Gateway rent protections extended 11 more years
By Julie Shapiro
Relief began to spread through Gateway Plaza Wednesday afternoon when Assembly Speaker Sheldon Silver announced that all Gateway tenants would be safe from steep rent increases until 2020.
The 11-year deal Silver negotiated with The LeFrak Organization, Gateway’s owner, and the Battery Park City Authority allows all 3,500 current tenants to stay in their apartments with the same rent protections they currently have, including guaranteed renewals at stabilized rates.
“It’s a great deal,” Silver told Downtown Express in a phone interview.
Linda Belfer, president of the Gateway Plaza Tenants’ Association, called the agreement a success.
“It is a weight that is coming off of everybody’s shoulders,” she said. “People have been very, very nervous about this.”
The deal provides the tenants with the same protections they have been receiving since Gateway opened, with one caveat: New tenants coming in at market rate will no longer have the right to renew their leases at the stabilized rates determined by the city Rent Guidelines Board.
“We would have been happier if it was exactly the same as the other agreement,” Belfer said. “We’re not happy about creating different classes of tenants.”
But Belfer is still glad the deal takes care of all the current tenants, particularly the seniors on fixed incomes who are affected by the economic downturn.
“The people who live here now needed certainty, and now they have certainty,” she said.
This is the third stabilization extension Silver has secured for the Gateway tenants, and it came just in time. The previous four-year agreement expires in June, and LeFrak had been adamant about refusing any more extensions. The LeFrak family has fought to escape rent controls every time one of the Silver agreements was set to expire.
Asked Wednesday how he changed LeFrak’s mind this time, Silver replied, “Talent.”
If talent played a role, Silver still had some leverage at his disposal: LeFrak’s ground lease, or the amount of money LeFrak pays the Battery Park City Authority each year, comes up for renewal in 2023. While that is still 14 years away, LeFrak wanted to lock in a ground-rent deal now, so they could predict their future expenses and make investments in the building, Silver said.

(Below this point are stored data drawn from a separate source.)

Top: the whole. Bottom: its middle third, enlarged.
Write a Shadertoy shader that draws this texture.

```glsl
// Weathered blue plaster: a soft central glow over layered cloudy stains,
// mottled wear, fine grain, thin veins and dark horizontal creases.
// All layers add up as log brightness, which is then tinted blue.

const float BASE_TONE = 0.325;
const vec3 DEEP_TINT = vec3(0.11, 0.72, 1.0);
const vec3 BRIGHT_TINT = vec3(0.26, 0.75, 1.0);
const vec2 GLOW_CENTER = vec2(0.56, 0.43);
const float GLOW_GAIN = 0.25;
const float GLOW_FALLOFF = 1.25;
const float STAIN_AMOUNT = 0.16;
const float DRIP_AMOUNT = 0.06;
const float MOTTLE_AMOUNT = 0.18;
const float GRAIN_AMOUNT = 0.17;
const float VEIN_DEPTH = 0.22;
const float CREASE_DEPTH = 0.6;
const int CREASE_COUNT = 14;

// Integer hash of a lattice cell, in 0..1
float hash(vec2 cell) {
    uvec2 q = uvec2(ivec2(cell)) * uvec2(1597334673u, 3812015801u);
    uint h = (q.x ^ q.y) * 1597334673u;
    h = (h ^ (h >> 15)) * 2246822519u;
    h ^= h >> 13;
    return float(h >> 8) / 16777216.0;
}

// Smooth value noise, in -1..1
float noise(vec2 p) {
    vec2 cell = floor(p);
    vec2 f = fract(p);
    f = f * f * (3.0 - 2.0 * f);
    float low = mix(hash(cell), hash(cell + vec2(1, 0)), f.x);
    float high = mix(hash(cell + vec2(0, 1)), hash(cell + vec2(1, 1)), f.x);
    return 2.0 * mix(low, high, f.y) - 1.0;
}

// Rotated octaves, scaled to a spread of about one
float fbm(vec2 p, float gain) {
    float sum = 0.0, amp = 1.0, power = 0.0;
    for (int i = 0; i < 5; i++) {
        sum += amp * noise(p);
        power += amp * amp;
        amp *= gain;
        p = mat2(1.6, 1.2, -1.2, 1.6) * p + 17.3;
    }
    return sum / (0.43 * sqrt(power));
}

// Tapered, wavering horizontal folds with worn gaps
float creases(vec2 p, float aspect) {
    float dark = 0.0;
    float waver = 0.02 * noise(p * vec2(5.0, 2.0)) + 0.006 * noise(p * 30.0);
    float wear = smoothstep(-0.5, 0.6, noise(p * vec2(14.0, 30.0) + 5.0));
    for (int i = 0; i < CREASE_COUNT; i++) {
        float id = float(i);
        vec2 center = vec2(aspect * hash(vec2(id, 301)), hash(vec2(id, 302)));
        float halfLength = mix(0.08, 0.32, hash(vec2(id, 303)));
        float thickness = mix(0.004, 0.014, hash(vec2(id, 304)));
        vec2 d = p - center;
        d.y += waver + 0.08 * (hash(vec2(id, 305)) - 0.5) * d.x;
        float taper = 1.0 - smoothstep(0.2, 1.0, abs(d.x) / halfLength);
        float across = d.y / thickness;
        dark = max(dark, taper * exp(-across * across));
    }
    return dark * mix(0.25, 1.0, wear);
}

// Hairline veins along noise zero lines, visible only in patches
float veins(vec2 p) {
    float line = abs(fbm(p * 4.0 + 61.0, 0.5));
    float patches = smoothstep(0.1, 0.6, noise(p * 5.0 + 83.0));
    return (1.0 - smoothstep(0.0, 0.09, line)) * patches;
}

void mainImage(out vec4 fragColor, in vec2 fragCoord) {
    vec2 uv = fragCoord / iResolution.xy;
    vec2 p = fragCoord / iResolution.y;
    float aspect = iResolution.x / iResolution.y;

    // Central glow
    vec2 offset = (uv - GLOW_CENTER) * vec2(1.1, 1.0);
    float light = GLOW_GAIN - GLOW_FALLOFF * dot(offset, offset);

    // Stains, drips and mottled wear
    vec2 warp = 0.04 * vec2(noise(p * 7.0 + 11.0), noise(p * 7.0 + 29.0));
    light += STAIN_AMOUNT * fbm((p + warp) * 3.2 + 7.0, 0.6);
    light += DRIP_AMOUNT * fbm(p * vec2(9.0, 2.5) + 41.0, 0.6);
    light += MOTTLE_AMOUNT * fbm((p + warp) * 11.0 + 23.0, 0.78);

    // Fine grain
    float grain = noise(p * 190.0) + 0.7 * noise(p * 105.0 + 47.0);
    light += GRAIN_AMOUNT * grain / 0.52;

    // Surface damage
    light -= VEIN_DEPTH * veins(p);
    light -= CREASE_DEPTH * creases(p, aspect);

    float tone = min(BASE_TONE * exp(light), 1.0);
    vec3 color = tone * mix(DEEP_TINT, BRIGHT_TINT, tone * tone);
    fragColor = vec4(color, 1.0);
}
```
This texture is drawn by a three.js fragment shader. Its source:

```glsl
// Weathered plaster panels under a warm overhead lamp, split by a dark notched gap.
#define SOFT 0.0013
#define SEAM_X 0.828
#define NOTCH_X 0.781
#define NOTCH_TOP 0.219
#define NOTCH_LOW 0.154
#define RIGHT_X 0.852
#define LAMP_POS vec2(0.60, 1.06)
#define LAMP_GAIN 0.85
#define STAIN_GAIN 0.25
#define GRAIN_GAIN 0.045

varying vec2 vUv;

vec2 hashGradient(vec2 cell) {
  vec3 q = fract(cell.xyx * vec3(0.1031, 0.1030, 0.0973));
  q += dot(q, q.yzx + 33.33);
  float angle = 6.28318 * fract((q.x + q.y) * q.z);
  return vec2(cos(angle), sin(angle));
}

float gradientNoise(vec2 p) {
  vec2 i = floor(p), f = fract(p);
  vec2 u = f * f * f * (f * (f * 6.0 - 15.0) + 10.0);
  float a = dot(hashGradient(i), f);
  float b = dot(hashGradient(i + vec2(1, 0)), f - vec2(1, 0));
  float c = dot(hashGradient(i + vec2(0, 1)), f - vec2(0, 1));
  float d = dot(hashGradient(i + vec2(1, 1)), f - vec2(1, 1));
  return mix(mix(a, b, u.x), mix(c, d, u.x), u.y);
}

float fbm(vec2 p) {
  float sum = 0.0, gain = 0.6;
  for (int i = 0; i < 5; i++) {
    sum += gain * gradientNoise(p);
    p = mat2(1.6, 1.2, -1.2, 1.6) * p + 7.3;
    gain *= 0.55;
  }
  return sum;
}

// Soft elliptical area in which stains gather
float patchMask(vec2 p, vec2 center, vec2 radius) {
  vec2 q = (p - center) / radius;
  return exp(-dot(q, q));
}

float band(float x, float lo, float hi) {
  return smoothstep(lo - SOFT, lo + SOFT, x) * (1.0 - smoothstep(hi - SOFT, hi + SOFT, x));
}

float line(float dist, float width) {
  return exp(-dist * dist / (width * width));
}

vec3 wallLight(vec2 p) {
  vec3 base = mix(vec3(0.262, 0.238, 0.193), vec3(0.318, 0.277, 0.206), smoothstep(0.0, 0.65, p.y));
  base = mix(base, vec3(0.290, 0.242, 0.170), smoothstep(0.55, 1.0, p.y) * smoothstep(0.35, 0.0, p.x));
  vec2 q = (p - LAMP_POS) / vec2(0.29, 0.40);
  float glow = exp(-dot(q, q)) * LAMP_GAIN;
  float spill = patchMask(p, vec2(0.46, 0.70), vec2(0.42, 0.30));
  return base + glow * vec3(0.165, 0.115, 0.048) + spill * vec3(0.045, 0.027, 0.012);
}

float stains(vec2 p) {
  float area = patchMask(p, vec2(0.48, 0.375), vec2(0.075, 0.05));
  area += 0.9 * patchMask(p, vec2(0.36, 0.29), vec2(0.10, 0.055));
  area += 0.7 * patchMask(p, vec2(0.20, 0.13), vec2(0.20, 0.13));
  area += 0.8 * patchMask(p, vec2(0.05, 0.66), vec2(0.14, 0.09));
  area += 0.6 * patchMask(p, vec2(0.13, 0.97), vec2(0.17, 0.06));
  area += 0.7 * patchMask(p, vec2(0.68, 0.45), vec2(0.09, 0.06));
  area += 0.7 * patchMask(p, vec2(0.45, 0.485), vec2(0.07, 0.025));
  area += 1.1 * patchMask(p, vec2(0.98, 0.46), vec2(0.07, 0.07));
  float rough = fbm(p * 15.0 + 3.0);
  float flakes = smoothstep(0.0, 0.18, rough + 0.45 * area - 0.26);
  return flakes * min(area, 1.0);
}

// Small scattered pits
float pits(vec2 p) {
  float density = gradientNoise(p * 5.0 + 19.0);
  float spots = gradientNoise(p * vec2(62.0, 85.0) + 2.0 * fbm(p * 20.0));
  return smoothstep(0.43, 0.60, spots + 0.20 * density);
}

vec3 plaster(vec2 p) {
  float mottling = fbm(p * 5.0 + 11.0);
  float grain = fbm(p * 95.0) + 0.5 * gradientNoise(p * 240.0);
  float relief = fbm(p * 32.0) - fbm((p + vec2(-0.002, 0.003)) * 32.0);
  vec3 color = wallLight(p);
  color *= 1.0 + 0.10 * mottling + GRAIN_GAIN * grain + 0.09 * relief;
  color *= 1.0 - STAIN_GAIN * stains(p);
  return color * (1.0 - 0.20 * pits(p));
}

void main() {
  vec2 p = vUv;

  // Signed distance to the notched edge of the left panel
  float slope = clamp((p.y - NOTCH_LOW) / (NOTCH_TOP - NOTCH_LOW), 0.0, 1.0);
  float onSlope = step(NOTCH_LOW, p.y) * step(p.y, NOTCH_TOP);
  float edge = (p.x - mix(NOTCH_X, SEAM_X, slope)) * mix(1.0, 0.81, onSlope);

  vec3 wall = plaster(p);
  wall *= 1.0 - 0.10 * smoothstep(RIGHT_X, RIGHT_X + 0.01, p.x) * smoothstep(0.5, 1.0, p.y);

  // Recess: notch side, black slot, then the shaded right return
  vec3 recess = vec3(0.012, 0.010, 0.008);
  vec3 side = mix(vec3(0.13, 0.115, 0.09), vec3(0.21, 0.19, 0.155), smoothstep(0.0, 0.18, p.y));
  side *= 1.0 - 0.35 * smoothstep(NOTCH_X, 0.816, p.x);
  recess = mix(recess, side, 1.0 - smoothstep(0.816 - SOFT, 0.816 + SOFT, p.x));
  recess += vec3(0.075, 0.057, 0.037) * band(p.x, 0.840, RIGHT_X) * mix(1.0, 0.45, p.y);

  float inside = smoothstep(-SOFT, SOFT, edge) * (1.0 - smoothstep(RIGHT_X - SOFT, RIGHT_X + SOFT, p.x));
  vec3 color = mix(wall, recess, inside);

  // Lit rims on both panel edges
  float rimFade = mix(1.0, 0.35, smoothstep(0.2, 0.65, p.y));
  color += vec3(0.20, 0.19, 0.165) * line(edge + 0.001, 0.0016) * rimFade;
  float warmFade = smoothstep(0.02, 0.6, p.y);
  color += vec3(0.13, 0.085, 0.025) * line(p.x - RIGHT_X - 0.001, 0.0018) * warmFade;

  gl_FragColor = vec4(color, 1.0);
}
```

LeFrak currently pays about $300,000 a year in ground rent, among the lowest of all the buildings in Battery Park City.
The speaker, authority and LeFrak are still drawing up the final details of the agreement, which the authority board will have to approve, but the idea is for LeFrak’s ground rent to be capped at about 8 percent of the gross rentals in the building in 2023. That means an increase in revenue to the authority, but it gives the LeFraks financial security and entitles them to a discount on the ground rent percentage. The discount would compensate for the rent protections, giving the LeFraks a credit for the money they put into keeping the building stabilized for the next 11 years, said Jim Cavanaugh, president of the authority.
“There is a firm handshake agreement,” Cavanaugh said. “It’s a done deal, subject to approval of the [authority’s] board.”
Belfer said the deal maintains the key protections that make Gateway’s version of stabilization unique. In addition to giving tenants the right to one- and two-year renewals with stabilized increases, tenants can also choose a three-year renewal.
Also, Gateway’s apartments are not subject to luxury decontrol, which means current tenants’ income will never disqualify them from the program. And Silver pointed out that the Gateway deal is independent of any decisions the state Legislature makes about rent-stabilization in the future.
“It will continue no matter what, whether rent-stabilization continues or not,” Silver said.
Under the deal, LeFrak will also renovate the building lobbies, improve the plaza entrance and do landscaping, Silver said.
LeFrak did not respond to requests for comment.
Silver had less leverage with LeFrak this time around than he did when he negotiated the two previous Gateway stabilization extensions. In the past, Silver had influence because he controls a vote on the Public Authorities Control Board, and LeFrak had to go before the board to refinance its bonds.
Silver is optimistic that the 2020 deal could get extended even further as that deadline approaches in 11 years. LeFrak will need to go back to the authority in 2040 to renegotiate its ground lease, providing an incentive for them to strike another deal with tenants.
But will Silver, 65, still be speaker and sitting at the bargaining table in 2020? “There’s no question about that,” he said.